The overall objective of the experiments performed has been evaluating the influence of each operating variable mentioned independently, as well as analyzing the effect of the biomass used in the SEG performance.

Gasification temperature had a great impact on the gas yield through char conversion, making the gas yield to increase as the gasification temperature increases. Gasification temperature was also the main variable affecting syngas composition, even if the individual effect on each gas compound was not the same. Light hydrocarbons (CH4, C2H6, C2H4, C2+) and tars increased noticeably when reducing the gasifier temperature, making the conditioning steps needed before the subsequent synthesis process. However, H2, CO and CO2 behave in the opposite way, increasing their production when gasification temperature was raised.

Differences in the total gas yield were also found depending on the type of biomass used due to the different volatile content.

Gas yield and composition obtained for the different biomass feedstock.

All the results obtained at the ICB-CSIC facility have been included in the public deliverable 2.5 available in the dedicated section of the website, as well as in the scientific papers published.

3D modelling of large scale SEG process (LUT)

LUT has continued activities with Sorption-Enhanced Gasification (SEG) modelling. Recently a new 3D model for connected SEG reactor system has been calibrated on data from University of Stuttgart and CSIC experiments. Model supported design work has been carried out for large scale SEG process in scale of 100MWth. As a result of the design work, reactors with height of 20m and inner diameter approximately 3m were found to be suitable for large scale SEG process.

Dual fluidized bed structure for 3D simulations.

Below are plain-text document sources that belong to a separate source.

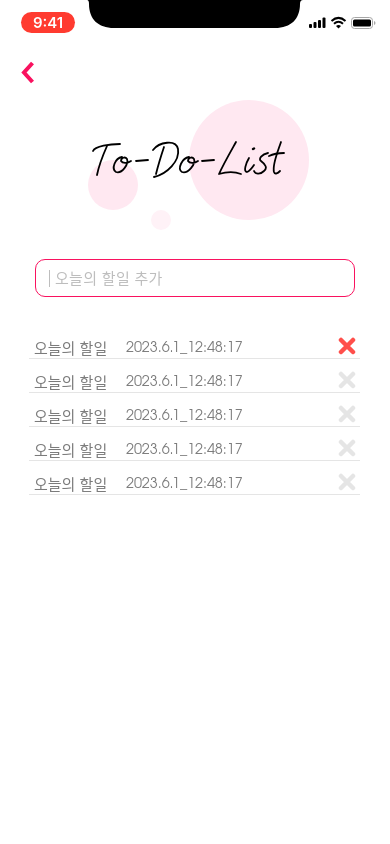
<!DOCTYPE html>
<html lang="ko">
<head>
<meta charset="utf-8">
<title>To-Do-List</title>
<style>
:root {
  --paper: #ffffff;
  --ink: #000000;
  --accent: #f9125f;
  --blush: #ffe8f1;
  --blush-light: #fff2f7;
  --alert: #ff3b30;
  --remove: #ff4f4b;
  --muted: #e5e5e5;
  --text: #7b7b7b;
  --placeholder: #bdbdbd;
  --korean: "Noto Sans CJK KR", "Noto Sans", sans-serif;
}
* { box-sizing: border-box; margin: 0; padding: 0; }
html, body { width: 390px; height: 844px; overflow: hidden; background: var(--paper); }
.screen { position: relative; width: 390px; height: 844px; overflow: hidden; background: var(--paper); font-family: var(--korean); }
.status-bar { position: relative; display: flex; justify-content: space-between; height: 46px; padding: 12px 13px 0 21px; }
.clock { width: 54px; height: 21px; border-radius: 11px; background: var(--alert); color: var(--paper); font: 600 15px/21px Inter, sans-serif; text-align: center; }
.notch { position: absolute; left: 87px; top: 0; }
.indicators { display: block; margin-top: 4px; }
.back { display: block; width: 16px; height: 24px; margin: 14px 0 0 20px; }
.back svg { display: block; }
.title { height: 140px; margin-top: 11px; }
.title svg { display: block; }
.new-task { display: flex; align-items: center; gap: 5px; width: 320px; height: 38px; margin: 24px 0 0 35px; padding-left: 13px; border: 1px solid var(--accent); border-radius: 10px; color: var(--placeholder); font-size: 15px; line-height: 20px; letter-spacing: 0.3px; }
.caret { width: 1px; height: 17px; background: var(--placeholder); }
.tasks { width: 331px; margin: 28px 0 0 29px; list-style: none; }
.task { display: grid; grid-template-columns: 92px 1fr 18px; align-items: center; height: 34px; padding: 12px 4px 0 5px; border-bottom: 1px solid var(--muted); color: var(--text); font-size: 15px; line-height: 20px; }
.task time { font: 14.5px/20px "TeX Gyre Adventor", sans-serif; letter-spacing: -0.1px; white-space: nowrap; }
.remove { display: block; width: 18px; height: 18px; margin-top: -3px; color: var(--muted); }
.remove.active { color: var(--remove); }
.remove svg { display: block; }
</style>
</head>
<body>
<main class="screen">
  <header class="status-bar">
    <div class="clock">9:41</div>
    <svg class="notch" width="216" height="28" viewBox="0 0 216 28" aria-hidden="true">
      <path d="M0 0H216Q213 0 213 4C213 19 204 28 188 28H27C11 28 2 19 2 4Q2 0 0 0Z" fill="var(--ink)"/>
    </svg>
    <svg class="indicators" width="69" height="14" viewBox="308 16 69 14" aria-hidden="true">
      <g fill="var(--ink)">
        <rect x="309" y="24" width="3" height="4" rx="1"/>
        <rect x="313.5" y="22" width="3" height="6" rx="1"/>
        <rect x="318" y="20" width="3" height="8" rx="1"/>
        <rect x="322.5" y="17.5" width="3" height="10.5" rx="1"/>
        <rect x="353" y="19.5" width="18" height="7" rx="1.5"/>
        <path d="M336 26L338.500 28.500L341 26Q338.500 23.800 336 26Z"/>
      </g>
      <g fill="none" stroke="var(--ink)" stroke-width="2">
        <path d="M331.500 21Q338.500 14.800 345.500 21"/>
        <path d="M334 23.800Q338.500 19.800 343 23.800"/>
      </g>
      <rect x="351.500" y="17.500" width="21" height="11" rx="3" fill="none" stroke="#a6a6a6"/>
      <path d="M374 21V25Q375.500 24.500 375.500 23T374 21Z" fill="#a6a6a6"/>
    </svg>
  </header>

  <a class="back" href="#" aria-label="뒤로">
    <svg width="16" height="24" viewBox="0 0 16 24">
      <path d="M12.500 3L4 12.500L12.500 22" fill="none" stroke="var(--accent)" stroke-width="4"/>
    </svg>
  </a>

  <h1 class="title">
    <svg width="390" height="140" viewBox="0 95 390 140" role="img" aria-label="To-Do-List">
      <circle cx="249" cy="160" r="60" fill="var(--blush)"/>
      <circle cx="113" cy="185" r="25" fill="var(--blush)"/>
      <circle cx="161" cy="220" r="10" fill="var(--blush-light)"/>
      <g fill="none" stroke="var(--ink)" stroke-width="1.800" stroke-linecap="round" stroke-linejoin="round">
        <path d="M93 151C95 146 110 144 120 144"/>
        <path d="M107 146C103 155 99 165 97 175"/>
        <path d="M122 157C115 158 111 169 116 172C122 174 129 164 127 159C125 156 121 158 121 161C123 164 128 163 131 161"/>
        <path d="M136 161L148 160"/>
        <path d="M164 147C161 156 158 166 156 174"/>
        <path d="M153 150C159 142 176 139 178 149C180 161 167 174 154 177"/>
        <path d="M189 157C182 158 177 169 182 172C188 174 196 164 194 159C192 156 188 158 188 161C190 164 195 163 198 161"/>
        <path d="M202 161L214 160"/>
        <path d="M236 142C231 151 224 163 219 174C226 172 233 171 241 174"/>
        <path d="M249 158C246 163 243 172 247 172C250 171 252 168 254 165"/>
        <path d="M253 149L254 148.500" stroke-width="2.500"/>
        <path d="M268 153C262 154 258 159 261 161C265 164 268 168 264 171C260 175 255 174 254 171"/>
        <path d="M281 142C278 151 272 165 274 172C275 175 278 173 280 171"/>
        <path d="M269 156C273 154 279 153 284 153"/>
      </g>
    </svg>
  </h1>

  <div class="new-task"><span class="caret"></span><span>오늘의 할일 추가</span></div>

  <svg width="0" height="0" style="position:absolute" aria-hidden="true">
    <defs>
      <path id="cross" d="M3 3L15 15M15 3L3 15" fill="none" stroke="currentColor" stroke-width="4.500" stroke-linecap="round"/>
    </defs>
  </svg>
  <ul class="tasks">
    <li class="task"><span>오늘의 할일</span><time>2023.6.1_12:48:17</time><a class="remove active" href="#" aria-label="삭제"><svg width="18" height="18"><use href="#cross"/></svg></a></li>
    <li class="task"><span>오늘의 할일</span><time>2023.6.1_12:48:17</time><a class="remove" href="#" aria-label="삭제"><svg width="18" height="18"><use href="#cross"/></svg></a></li>
    <li class="task"><span>오늘의 할일</span><time>2023.6.1_12:48:17</time><a class="remove" href="#" aria-label="삭제"><svg width="18" height="18"><use href="#cross"/></svg></a></li>
    <li class="task"><span>오늘의 할일</span><time>2023.6.1_12:48:17</time><a class="remove" href="#" aria-label="삭제"><svg width="18" height="18"><use href="#cross"/></svg></a></li>
    <li class="task"><span>오늘의 할일</span><time>2023.6.1_12:48:17</time><a class="remove" href="#" aria-label="삭제"><svg width="18" height="18"><use href="#cross"/></svg></a></li>
  </ul>
</main>
</body>
</html>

Detailed 3D simulations have been conducted to investigate SEG operation at two operation points. These operation points represents reference (OP1) and flexible operation (OP10), without and with hydrogen enhanced producer gas, respectively. In both operation points, gasifier producer gas ending up to DME synthesis after downstream process components has a composition expressed as Module equal to 2. Different operation points for the SEG process have been achieved by adjusting the gasifier temperature. The main control parameters for gasifier temperature are fuel ratio to reactors and solid circulation rate between the reactors. The following 3D simulation results for the SEG process illustrates estimated local conditions inside the reactors.

Temperature profiles from 3D simulations for SEG operation without (OP1) and with (OP10) hydrogen enhancement downstream the gasifier.
Simulated local CO2 concentrations  inside the SEG reactors. Operation points without (OP1) and with (OP10) hydrogen enhancement downstream the gasifier.
Simulated local CO concentrations  inside the gasifier and local O2 concentrations inside the combustor. Operation points without (OP1) and with (OP10) hydrogen enhancement downstream the gasifier.

Scientific publications

Simulation of a sorbent enhanced gasification pilot reactor and validation of reactor model (Antti Pitkäojaa, Jouni Ritvanen, Selina Hafner, Timo Hyppänen, Günter Scheffknecht, Energy Conversion and Management, Volume 204, 2020)


Sorption enhanced gasification (SEG) is a promising technology for production of a renewable feedstock gas for biofuel synthesis processes. The technology has been previously demonstrated at pilot scale. Scaling of the technology to an industrial size requires knowledge from governing phenomena. One-dimensional bubbling fluidized bed (BFB) reactor model was developed and validated against experimental data from 200kWth dual fluidized bed facility. Sub-models for biomass gasification, reactive bed material and fluidized bed hydrodynamics were incorporated into the model frame. The model gave satisfactory predictions for bed material conversion, temperature profiles and gas composition of the producer gas. The conducted validation improved understanding of bed material conversion, water–gas shift reaction and hydrodynamics and their role in SEG reactors. Further refinement and comprehensive validation of the model with additional data from the pilot is required. The knowledge from the comprehensive validation can be utilized in simulation of an industrial size reactor.